Framing the Church takes a nontraditional approach to the study of the hallmark of French Gothic architecture: the buttress. In a series of case studies spanning approximately five hundred years and incorporating some of Gothic France's most significant monuments, Maile S. Hutterer examines the aesthetics, social processes, and iconography of flying buttresses and buttress piers to explain how they supported the church both symbolically and structurally.
Surrounding all or part of a building with periodically spaced massive piers, the buttressing frame defines an edge that simultaneously maintains permeability, creating an intermediary space around the structure. Making extensive use of archival sources, Hutterer argues that the areas between the buttresses distinguished the consecrated, sacred ground of the church interior from its unconsecrated, nonsacred surroundings, a division that was of increasing concern to theologians in the High Middle Ages.

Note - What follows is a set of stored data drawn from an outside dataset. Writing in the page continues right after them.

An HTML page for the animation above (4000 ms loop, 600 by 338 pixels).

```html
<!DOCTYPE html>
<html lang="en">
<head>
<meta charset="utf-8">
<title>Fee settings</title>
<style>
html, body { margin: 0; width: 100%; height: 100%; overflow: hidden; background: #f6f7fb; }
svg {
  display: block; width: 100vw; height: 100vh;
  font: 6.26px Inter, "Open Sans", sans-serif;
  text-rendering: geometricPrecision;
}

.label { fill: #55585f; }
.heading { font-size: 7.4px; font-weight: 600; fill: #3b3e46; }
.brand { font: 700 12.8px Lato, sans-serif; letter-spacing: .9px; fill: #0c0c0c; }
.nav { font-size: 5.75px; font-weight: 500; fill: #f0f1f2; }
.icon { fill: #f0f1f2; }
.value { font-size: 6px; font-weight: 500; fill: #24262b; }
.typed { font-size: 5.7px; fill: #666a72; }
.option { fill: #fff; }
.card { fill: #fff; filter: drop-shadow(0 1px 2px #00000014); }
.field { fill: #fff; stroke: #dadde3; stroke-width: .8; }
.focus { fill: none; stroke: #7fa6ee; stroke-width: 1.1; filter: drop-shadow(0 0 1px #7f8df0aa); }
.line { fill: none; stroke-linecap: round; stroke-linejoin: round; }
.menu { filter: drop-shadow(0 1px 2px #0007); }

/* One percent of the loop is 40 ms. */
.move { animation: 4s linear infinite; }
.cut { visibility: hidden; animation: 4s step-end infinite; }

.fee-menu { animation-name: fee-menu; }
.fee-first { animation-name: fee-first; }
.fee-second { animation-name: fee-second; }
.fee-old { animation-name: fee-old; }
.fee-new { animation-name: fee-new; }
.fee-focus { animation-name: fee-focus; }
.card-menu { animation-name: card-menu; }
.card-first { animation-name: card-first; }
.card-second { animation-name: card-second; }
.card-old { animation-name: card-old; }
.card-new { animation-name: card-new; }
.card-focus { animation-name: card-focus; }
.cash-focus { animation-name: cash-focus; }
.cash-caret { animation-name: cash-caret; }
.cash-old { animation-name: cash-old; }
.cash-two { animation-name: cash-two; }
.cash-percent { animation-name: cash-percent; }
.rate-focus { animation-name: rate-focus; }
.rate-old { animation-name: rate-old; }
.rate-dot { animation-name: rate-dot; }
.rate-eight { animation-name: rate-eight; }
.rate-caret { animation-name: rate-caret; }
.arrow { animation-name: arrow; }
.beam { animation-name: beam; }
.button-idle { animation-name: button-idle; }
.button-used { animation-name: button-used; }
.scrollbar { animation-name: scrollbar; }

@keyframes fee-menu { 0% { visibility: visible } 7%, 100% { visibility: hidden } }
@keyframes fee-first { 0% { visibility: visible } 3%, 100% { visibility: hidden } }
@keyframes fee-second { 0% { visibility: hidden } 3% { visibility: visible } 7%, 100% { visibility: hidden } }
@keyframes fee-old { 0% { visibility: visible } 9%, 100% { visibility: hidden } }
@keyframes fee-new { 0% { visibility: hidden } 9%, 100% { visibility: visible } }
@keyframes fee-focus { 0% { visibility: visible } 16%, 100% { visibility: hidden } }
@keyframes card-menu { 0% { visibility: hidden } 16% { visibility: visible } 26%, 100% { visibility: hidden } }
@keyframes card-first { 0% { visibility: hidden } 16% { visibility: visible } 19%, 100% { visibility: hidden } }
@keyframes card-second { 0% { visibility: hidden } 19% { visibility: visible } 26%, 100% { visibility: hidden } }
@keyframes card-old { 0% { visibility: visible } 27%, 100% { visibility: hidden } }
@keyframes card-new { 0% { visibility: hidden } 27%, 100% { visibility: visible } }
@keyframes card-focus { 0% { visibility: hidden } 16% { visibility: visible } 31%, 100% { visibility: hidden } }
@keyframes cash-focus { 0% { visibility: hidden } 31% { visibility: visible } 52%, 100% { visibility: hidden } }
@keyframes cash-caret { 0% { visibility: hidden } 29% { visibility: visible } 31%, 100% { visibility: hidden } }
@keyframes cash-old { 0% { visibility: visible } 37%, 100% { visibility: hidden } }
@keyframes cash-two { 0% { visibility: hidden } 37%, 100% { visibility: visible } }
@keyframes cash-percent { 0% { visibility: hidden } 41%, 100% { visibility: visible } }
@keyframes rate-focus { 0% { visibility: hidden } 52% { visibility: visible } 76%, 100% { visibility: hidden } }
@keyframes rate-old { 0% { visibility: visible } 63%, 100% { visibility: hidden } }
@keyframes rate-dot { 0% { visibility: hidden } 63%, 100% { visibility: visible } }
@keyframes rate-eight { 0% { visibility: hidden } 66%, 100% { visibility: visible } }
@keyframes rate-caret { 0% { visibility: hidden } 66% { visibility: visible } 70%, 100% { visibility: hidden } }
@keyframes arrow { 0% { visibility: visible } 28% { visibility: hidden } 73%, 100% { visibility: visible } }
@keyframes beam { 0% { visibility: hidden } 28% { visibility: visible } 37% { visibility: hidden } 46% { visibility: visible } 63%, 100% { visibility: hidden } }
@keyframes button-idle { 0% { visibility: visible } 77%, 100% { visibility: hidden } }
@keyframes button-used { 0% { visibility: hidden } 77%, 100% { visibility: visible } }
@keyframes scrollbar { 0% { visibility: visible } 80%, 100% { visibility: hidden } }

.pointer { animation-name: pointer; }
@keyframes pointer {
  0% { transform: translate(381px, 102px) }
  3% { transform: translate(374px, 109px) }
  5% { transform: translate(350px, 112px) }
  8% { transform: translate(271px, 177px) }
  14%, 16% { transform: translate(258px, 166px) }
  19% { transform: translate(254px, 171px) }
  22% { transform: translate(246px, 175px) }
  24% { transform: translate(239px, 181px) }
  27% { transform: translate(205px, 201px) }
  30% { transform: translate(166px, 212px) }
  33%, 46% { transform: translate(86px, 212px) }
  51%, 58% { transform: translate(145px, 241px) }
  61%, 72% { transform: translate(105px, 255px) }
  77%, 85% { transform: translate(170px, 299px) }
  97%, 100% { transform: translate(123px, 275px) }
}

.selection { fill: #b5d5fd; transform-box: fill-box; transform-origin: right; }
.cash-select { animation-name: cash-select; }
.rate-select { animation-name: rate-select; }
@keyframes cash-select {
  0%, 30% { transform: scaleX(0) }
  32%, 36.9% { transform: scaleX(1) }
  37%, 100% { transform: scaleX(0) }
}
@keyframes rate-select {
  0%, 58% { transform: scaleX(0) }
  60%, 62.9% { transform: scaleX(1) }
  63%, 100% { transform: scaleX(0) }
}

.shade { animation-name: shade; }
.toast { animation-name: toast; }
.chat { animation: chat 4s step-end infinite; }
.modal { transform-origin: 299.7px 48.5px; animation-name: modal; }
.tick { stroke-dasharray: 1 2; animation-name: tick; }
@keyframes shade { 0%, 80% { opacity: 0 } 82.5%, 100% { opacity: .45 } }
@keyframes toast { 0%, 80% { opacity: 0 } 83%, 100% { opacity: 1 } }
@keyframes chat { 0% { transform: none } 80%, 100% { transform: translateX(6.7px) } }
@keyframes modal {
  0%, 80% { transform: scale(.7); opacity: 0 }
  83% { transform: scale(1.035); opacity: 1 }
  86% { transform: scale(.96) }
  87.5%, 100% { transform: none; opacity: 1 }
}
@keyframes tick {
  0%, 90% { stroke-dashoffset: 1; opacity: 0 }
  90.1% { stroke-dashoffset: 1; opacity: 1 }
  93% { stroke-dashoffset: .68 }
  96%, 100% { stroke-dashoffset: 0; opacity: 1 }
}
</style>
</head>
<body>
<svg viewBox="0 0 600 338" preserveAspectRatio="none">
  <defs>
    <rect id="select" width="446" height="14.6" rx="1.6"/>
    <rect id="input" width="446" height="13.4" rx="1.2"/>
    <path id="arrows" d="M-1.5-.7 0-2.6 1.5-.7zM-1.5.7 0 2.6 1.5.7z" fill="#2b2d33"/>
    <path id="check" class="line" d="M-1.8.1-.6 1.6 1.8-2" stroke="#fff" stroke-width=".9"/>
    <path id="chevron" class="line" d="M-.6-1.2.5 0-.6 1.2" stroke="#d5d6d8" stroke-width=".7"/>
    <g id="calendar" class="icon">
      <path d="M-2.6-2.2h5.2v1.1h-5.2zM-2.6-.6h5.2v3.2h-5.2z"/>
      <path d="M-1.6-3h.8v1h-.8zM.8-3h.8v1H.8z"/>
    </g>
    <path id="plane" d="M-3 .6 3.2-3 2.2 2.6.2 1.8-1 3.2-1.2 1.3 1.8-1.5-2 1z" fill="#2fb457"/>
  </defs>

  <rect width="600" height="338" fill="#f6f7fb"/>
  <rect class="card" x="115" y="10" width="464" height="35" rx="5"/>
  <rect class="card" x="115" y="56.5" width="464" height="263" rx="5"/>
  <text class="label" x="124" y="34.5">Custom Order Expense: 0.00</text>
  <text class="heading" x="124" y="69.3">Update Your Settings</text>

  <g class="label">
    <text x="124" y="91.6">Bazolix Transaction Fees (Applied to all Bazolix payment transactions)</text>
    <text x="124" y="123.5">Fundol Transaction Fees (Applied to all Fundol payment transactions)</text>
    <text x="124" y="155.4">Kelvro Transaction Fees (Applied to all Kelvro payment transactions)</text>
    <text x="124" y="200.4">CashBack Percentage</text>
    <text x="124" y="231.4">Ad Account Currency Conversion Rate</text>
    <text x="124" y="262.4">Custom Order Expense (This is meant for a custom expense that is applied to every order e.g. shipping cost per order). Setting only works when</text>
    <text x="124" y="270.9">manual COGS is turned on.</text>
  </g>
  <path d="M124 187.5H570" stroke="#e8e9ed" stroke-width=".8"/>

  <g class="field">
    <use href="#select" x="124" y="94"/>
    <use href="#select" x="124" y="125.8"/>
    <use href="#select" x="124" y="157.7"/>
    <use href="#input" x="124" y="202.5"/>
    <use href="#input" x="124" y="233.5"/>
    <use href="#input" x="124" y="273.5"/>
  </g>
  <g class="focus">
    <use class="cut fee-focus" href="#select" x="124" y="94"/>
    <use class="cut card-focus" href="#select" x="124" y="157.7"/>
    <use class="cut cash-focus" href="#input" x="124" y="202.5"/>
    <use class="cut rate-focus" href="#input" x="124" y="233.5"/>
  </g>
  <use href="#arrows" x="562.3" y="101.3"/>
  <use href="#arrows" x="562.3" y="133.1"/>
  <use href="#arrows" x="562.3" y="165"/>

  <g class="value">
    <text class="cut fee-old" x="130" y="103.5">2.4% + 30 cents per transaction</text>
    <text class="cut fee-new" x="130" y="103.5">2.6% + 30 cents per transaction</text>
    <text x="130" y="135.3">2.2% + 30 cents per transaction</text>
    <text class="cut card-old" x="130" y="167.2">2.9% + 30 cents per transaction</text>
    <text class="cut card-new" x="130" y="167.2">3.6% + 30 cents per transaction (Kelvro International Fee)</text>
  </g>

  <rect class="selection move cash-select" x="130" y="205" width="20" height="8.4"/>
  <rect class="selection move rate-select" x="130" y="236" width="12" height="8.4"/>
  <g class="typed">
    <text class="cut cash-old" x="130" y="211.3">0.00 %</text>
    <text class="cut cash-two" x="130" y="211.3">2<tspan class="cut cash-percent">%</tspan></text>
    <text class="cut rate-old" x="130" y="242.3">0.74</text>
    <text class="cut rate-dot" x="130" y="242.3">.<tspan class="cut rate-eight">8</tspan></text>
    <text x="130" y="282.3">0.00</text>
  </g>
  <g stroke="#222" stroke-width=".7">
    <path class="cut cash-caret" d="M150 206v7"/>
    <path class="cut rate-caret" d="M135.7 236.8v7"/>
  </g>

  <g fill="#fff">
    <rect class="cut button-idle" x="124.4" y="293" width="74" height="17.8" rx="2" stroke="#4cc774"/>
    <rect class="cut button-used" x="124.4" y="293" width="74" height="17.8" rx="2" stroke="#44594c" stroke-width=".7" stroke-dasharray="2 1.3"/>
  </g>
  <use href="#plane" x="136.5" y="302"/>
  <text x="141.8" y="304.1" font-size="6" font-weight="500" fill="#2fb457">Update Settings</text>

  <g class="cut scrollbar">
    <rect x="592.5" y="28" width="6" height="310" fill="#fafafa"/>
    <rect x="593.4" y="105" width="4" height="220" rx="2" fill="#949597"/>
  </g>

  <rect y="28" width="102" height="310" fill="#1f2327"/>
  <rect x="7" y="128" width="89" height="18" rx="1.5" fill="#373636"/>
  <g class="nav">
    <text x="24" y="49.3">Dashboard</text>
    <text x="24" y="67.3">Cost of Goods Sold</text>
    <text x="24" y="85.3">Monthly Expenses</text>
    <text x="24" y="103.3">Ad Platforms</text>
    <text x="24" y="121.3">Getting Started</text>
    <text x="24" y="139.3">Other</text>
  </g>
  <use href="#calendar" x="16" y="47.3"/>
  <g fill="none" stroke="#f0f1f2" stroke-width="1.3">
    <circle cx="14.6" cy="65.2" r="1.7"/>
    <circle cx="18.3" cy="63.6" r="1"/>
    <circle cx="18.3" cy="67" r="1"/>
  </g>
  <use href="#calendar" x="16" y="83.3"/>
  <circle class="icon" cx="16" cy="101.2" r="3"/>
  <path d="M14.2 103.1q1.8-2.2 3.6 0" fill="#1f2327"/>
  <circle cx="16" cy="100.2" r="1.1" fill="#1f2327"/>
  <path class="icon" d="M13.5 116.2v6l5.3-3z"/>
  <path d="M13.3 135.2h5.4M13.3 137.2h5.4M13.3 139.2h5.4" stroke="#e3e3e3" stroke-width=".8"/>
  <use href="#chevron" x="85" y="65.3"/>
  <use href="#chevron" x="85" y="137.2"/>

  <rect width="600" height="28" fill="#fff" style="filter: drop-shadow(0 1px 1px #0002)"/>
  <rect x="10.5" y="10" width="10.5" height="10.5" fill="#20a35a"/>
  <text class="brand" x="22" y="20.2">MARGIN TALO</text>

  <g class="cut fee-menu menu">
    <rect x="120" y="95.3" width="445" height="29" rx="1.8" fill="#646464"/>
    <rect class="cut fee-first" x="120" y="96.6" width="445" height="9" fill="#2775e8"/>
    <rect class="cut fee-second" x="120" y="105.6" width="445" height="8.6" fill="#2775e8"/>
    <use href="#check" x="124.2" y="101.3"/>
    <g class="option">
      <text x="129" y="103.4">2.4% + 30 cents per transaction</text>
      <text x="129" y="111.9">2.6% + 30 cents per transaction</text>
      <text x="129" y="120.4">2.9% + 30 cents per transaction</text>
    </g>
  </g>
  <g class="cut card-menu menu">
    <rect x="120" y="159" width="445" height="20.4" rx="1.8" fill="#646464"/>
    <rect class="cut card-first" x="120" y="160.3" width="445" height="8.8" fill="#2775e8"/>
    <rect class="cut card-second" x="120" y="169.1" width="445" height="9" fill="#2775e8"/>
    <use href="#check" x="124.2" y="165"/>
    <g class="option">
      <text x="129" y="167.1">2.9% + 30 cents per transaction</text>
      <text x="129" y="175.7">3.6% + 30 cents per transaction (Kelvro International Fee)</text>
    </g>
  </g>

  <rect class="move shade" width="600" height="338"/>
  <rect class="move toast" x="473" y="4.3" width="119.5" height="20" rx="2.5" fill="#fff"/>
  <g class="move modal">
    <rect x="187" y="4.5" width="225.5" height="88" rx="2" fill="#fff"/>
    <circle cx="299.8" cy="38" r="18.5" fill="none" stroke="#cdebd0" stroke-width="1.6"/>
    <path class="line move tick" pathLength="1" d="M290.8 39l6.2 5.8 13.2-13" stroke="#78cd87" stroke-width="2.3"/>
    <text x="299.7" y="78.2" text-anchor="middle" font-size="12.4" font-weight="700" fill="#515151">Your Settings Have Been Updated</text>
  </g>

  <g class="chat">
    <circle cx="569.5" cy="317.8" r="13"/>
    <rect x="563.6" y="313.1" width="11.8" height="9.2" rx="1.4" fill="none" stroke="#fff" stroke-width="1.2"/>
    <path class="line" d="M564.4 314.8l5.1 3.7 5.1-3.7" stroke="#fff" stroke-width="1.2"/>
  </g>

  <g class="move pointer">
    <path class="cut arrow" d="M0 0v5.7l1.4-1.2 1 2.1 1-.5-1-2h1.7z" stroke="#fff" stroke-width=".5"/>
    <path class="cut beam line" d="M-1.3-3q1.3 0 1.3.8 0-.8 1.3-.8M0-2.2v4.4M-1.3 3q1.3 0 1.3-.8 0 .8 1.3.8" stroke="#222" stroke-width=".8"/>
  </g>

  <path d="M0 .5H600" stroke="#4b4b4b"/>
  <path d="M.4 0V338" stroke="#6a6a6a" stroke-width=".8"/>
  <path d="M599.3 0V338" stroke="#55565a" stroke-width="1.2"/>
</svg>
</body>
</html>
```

She traces how, over the course of the twelfth and thirteenth centuries, artists and patrons increasingly associated buttressing frames with sacred places through the incorporation of sculptural programs related to theology, processions, and protection. In this way, buttressing frames mediated the interaction between visitor and building and participated in the liturgical and ritual purpose of the church's structure.
Original and persuasive, this book illuminates the buttresses' social and religious meaning for medieval viewers by introducing architectural iconography to a form that is primarily understood in terms of its structural utility. It will be welcomed by students and scholars of medieval architecture and medieval French history.